> _Problem to solve_: From the entries below, copy out all lines holding "offset".

> _Extracted records_:

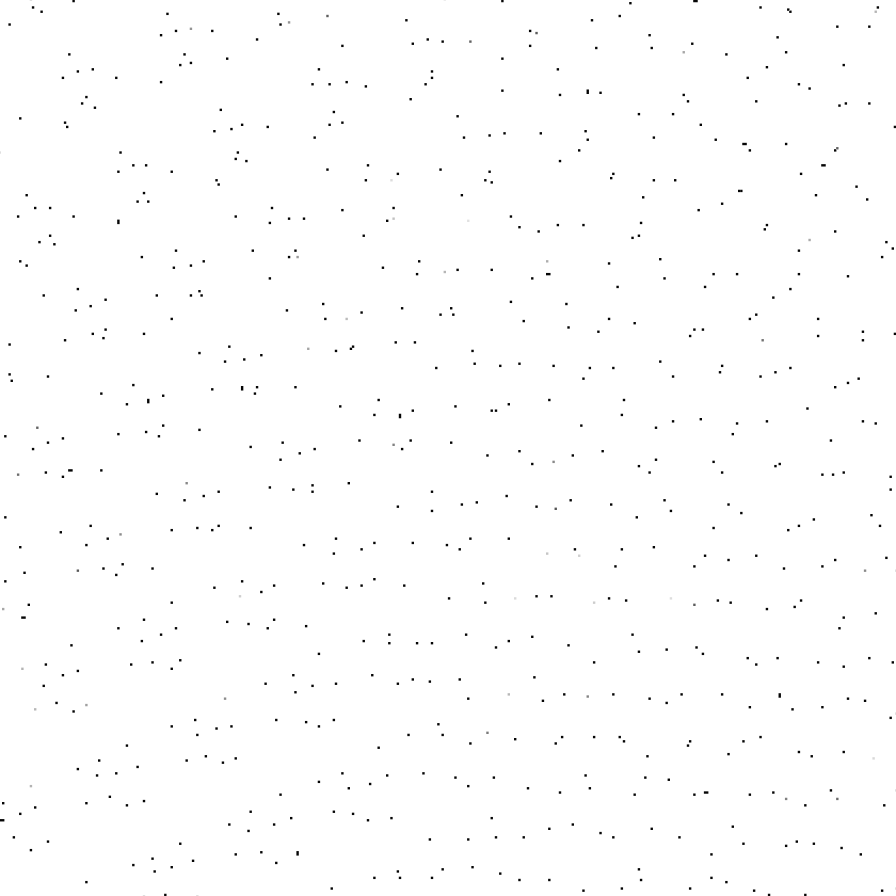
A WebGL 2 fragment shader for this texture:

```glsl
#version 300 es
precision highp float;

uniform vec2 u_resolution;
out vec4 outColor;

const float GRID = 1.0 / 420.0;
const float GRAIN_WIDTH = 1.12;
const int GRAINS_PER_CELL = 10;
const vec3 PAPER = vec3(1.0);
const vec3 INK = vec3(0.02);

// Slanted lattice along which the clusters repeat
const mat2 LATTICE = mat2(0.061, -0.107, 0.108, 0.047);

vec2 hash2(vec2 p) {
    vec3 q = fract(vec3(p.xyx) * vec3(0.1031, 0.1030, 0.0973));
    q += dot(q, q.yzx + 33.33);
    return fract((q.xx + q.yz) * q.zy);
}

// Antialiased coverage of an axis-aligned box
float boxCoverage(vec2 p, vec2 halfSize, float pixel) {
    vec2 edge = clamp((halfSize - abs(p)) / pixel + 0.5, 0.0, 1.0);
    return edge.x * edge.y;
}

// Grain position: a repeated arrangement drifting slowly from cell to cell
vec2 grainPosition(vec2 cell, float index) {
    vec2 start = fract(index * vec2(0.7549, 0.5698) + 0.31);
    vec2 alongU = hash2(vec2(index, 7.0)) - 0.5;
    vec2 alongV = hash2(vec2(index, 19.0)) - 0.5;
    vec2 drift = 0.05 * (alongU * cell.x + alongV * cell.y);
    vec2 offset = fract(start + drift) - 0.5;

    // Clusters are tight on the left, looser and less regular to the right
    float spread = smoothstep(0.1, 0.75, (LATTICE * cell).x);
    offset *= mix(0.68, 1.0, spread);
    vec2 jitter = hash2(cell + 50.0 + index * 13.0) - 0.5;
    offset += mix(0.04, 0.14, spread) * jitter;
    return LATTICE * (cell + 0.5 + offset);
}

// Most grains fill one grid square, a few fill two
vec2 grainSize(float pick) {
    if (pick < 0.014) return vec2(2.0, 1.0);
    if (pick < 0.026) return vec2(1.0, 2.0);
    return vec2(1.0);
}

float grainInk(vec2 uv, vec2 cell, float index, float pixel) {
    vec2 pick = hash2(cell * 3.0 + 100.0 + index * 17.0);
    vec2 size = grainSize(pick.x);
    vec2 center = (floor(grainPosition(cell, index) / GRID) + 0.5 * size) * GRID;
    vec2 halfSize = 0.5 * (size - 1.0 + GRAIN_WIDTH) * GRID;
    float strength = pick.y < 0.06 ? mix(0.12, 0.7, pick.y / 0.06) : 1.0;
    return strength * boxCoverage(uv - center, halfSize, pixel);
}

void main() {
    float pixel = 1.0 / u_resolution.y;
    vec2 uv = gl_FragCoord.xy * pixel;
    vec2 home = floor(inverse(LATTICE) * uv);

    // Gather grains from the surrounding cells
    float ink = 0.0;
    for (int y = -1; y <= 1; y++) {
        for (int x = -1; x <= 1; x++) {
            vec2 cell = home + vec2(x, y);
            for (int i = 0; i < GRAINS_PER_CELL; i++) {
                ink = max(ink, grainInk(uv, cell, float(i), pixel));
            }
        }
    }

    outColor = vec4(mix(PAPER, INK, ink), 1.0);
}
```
--
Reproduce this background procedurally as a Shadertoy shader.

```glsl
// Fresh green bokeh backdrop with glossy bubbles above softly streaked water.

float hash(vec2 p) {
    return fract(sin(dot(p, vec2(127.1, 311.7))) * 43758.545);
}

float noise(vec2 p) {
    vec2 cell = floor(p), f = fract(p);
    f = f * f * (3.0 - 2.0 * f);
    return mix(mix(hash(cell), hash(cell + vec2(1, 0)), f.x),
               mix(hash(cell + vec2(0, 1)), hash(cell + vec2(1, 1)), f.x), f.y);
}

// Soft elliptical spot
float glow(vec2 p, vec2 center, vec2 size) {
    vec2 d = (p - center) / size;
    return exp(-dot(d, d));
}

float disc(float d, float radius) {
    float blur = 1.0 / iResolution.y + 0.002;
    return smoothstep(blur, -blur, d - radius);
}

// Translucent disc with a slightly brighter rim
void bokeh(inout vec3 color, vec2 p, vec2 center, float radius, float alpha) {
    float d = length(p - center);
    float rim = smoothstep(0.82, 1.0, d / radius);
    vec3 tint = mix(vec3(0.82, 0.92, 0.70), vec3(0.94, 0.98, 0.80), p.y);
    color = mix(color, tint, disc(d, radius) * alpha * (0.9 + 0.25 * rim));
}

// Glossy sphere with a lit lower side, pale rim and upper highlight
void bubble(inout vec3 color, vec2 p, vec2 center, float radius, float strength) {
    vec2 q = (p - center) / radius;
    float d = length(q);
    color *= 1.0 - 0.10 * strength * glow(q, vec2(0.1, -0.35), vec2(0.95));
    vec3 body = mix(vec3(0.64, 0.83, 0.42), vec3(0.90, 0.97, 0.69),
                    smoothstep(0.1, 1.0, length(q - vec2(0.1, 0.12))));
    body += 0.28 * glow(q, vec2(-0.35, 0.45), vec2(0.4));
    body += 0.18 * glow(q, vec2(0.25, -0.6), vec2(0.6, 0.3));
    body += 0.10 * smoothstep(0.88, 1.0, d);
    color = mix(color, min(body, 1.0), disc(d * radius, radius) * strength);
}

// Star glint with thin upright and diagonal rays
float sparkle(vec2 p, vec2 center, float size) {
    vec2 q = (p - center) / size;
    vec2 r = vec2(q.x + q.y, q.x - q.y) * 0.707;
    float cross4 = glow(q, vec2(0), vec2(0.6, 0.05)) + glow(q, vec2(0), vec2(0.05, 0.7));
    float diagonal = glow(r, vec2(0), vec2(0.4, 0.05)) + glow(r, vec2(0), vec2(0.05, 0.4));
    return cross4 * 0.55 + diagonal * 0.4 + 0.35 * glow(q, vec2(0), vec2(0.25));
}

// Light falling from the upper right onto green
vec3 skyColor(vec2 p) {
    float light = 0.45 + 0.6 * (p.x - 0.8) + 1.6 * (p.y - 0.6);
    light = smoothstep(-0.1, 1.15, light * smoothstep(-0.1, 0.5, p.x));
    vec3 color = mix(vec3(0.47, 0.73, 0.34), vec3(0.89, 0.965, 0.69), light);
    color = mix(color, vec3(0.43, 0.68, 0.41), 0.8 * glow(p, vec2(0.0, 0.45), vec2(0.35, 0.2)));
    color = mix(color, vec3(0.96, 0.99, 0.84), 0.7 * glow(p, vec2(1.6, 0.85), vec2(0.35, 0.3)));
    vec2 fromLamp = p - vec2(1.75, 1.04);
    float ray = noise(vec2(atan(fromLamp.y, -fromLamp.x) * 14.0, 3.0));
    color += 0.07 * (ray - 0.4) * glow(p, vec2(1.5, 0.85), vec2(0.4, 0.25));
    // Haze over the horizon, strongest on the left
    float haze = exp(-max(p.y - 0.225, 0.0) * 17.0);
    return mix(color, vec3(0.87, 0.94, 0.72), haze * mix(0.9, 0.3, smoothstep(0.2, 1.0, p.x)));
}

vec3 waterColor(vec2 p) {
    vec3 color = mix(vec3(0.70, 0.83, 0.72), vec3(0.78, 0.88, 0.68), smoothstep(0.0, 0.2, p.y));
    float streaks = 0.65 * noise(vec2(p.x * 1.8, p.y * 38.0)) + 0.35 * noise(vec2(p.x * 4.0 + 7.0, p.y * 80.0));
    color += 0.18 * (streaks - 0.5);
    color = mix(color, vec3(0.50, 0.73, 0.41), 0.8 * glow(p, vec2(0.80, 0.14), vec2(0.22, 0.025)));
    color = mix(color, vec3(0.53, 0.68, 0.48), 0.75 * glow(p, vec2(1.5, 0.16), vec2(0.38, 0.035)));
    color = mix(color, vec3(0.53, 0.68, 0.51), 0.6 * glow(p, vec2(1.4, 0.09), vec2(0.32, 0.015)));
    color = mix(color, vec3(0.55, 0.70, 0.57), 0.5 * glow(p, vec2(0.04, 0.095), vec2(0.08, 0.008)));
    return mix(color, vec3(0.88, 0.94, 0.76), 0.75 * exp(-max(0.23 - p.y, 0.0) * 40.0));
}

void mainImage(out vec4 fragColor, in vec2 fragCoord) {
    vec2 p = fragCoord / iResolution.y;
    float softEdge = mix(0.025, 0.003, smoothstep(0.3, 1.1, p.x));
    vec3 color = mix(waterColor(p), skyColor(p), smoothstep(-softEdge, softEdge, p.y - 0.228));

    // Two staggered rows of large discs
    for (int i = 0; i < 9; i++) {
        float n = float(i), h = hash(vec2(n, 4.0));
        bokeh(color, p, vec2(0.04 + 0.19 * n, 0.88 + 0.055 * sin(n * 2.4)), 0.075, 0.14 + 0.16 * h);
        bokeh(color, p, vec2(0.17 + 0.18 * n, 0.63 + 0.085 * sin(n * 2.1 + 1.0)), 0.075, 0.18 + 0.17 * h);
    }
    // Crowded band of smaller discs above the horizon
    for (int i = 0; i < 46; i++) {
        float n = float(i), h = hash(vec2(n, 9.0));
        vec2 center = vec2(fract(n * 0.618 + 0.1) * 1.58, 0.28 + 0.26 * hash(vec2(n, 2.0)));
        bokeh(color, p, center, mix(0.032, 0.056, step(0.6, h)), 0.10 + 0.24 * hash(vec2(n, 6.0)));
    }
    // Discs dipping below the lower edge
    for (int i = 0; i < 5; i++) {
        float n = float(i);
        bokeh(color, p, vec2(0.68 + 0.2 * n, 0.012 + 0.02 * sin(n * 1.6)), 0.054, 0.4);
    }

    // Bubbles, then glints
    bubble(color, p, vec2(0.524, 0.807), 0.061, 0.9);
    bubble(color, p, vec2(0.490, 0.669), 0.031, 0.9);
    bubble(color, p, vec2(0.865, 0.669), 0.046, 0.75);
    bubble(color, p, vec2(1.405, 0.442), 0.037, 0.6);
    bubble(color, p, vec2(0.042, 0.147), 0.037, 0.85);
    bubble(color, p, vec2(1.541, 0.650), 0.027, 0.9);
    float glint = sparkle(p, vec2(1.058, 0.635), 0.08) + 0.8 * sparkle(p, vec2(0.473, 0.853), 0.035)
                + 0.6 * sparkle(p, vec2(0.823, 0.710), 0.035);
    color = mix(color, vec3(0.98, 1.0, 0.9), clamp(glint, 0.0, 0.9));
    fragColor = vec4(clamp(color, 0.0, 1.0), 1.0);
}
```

> _Reply_:
    vec2 offset = fract(start + drift) - 0.5;
    offset *= mix(0.68, 1.0, spread);
    offset += mix(0.04, 0.14, spread) * jitter;
    return LATTICE * (cell + 0.5 + offset);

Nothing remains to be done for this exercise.